>>>

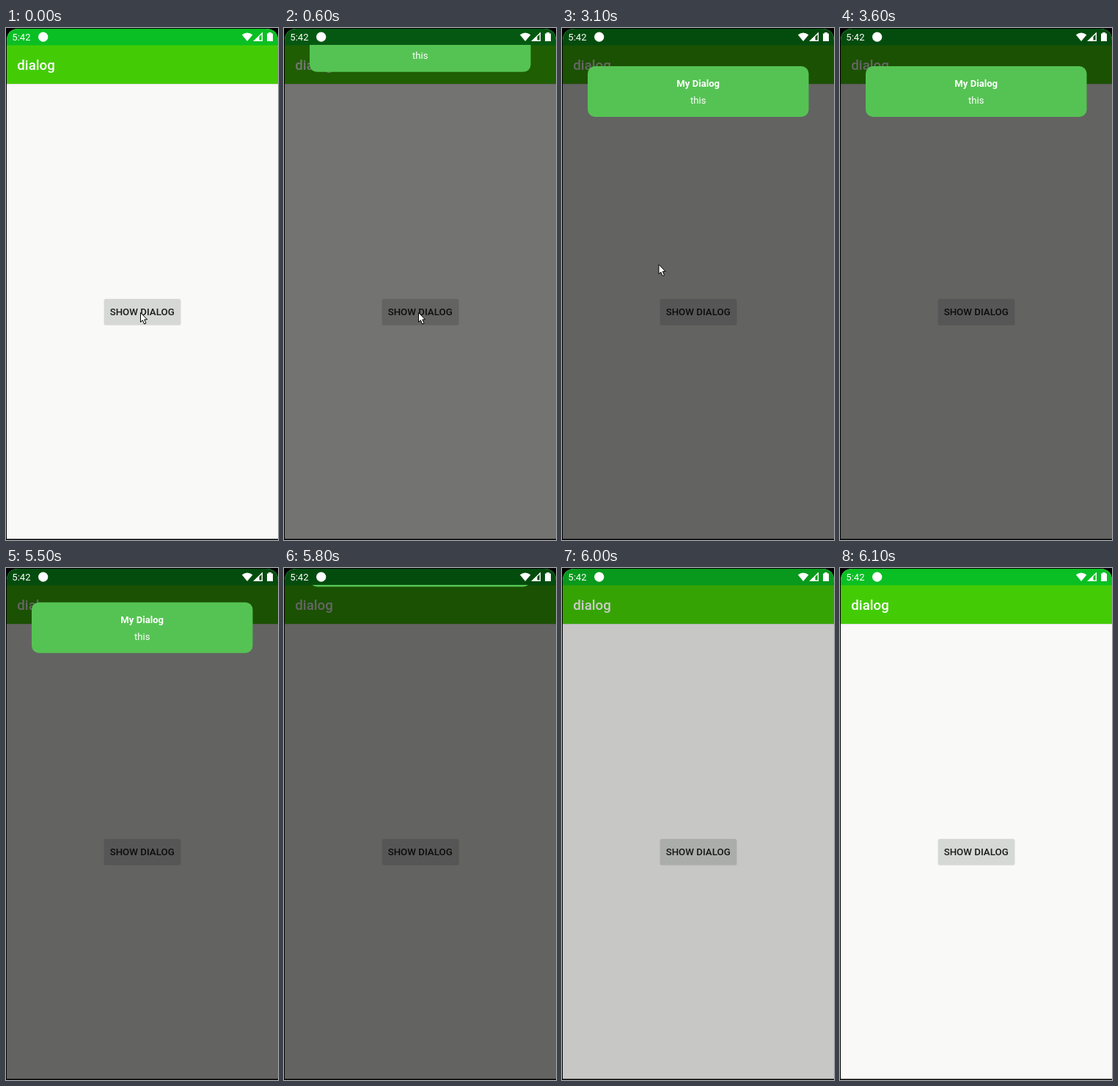
Recreate the animation shown at these times as an HTML page. Size 371 by 697 pixels, loop 6700 ms.

```html
<!DOCTYPE html>
<html lang="en">
<head>
<meta charset="utf-8">
<title>Dialog demo</title>
<style>
  html, body { margin: 0; width: 100%; height: 100%; overflow: hidden; background: #000; }
  svg { display: block; width: 100vw; height: 100vh; }
  text { font-family: Roboto, sans-serif; font-size: 13.1px; }
  .mid { text-anchor: middle; }
</style>
</head>
<body>
<svg viewBox="0 0 371 697">
  <defs>
    <clipPath id="screen"><path d="M1 696V18Q1 1 18 1H354Q371 1 371 18V696Z"/></clipPath>
    <clipPath id="below"><rect y="23" width="371" height="674"/></clipPath>
  </defs>
  <rect width="371" height="697" fill="#000"/>
  <g clip-path="url(#screen)">
    <rect x="1" y="1" width="370" height="694.5" fill="#f9f9f7"/>
    <rect x="1" y="76" width="370" height="1" fill="#000" opacity=".1"/>
    <rect x="1" y="23" width="370" height="53" fill="#43cc05"/>
    <rect x="1" y="1" width="370" height="22.5" fill="#0abf24"/>
    <text x="15.3" y="57" fill="#fff" font-weight="500" style="font-size:18.7px">dialog</text>

    <rect x="133.5" y="369.5" width="105" height="35.3" rx="2.5" fill="#000" opacity=".12"/>
    <rect x="134" y="368.7" width="104" height="35" rx="2" fill="#d6d8d5"/>
    <text class="mid" x="185.7" y="391" fill="#1a1c1a" font-weight="500" style="font-size:13.3px">SHOW DIALOG</text>

    <rect id="dim" width="371" height="697" fill="#000" opacity="0"/>

    <g clip-path="url(#below)">
      <g id="dialog" fill="#fff">
        <rect x="35" y="52" width="301.5" height="69" rx="10" fill="#55c353"/>
        <text class="mid" x="185.7" y="80.2" font-weight="700">My Dialog</text>
        <text class="mid" x="185.7" y="103.2">this</text>
      </g>
    </g>

    <g fill="#fff">
      <text x="8.3" y="17.2">5:42</text>
      <circle cx="50.7" cy="12.2" r="6.6"/>
      <path d="M321.8 9.3Q329 3.7 336.4 9.3L329.1 18Z"/>
      <path d="M337 18L350 5.5V18ZM345.5 11.7V16.6H348.6V8.8Z" fill-rule="evenodd"/>
      <path d="M356 7.5H358V6H362V7.5H364V18H356Z"/>
    </g>
  </g>
  <path id="cursor" d="M.5 .6V13.4L3.4 10.7L5.6 16L8 15L5.8 9.9H9.6Z" fill="#fff" stroke="#000" stroke-width="1"/>
</svg>
<script>
  const LOOP = 6700, TICK = 100, SLIDE = 400, HIDDEN = -98, DIM = 0.6;
  const ENTER = 432, EXIT = 5440, FADE_OUT = 5800;
  // time, x, y of each pointer position; it leaves the stage at POINTER_END
  const POINTER = [[0, 183, 387], [3100, 131.5, 321.5], [3200, 10, 150], [3300, 28, 22], [3500, 13, 9]];
  const POINTER_END = 3600;

  const $ = id => document.getElementById(id);
  const dim = $("dim"), dialog = $("dialog"), cursor = $("cursor");
  const progress = (t, start, span) => Math.min(1, Math.max(0, (t - start) / span));
  const ease = p => (1 - Math.cos(Math.PI * p)) / 2;

  function draw(t) {
    const shown = ease(progress(t, ENTER, SLIDE)) - ease(progress(t, EXIT, SLIDE));
    dialog.setAttribute("transform", `translate(0 ${HIDDEN * (1 - shown)})`);
    dialog.setAttribute("visibility", shown > 0 ? "visible" : "hidden");

    const shade = progress(t, ENTER, 187) - progress(t, FADE_OUT, 300);
    dim.setAttribute("opacity", DIM * shade);

    const [, x, y] = POINTER.filter(p => p[0] <= t).pop();
    cursor.setAttribute("transform", `translate(${x} ${y})`);
    cursor.setAttribute("visibility", t < POINTER_END ? "visible" : "hidden");
  }

  const begin = performance.now();
  function loop() {
    const t = (performance.now() - begin) % LOOP;
    draw(Math.floor(t / TICK) * TICK);
    requestAnimationFrame(loop);
  }
  loop();
</script>
</body>
</html>
```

<<<

TASK TO CARRY OUT:
Filter the records, keeping only lines that contain "setAttribute", and show those lines.

RESPONSE:
    dialog.setAttribute("transform", `translate(0 ${HIDDEN * (1 - shown)})`);
    dialog.setAttribute("visibility", shown > 0 ? "visible" : "hidden");
    dim.setAttribute("opacity", DIM * shade);
    cursor.setAttribute("transform", `translate(${x} ${y})`);
    cursor.setAttribute("visibility", t < POINTER_END ? "visible" : "hidden");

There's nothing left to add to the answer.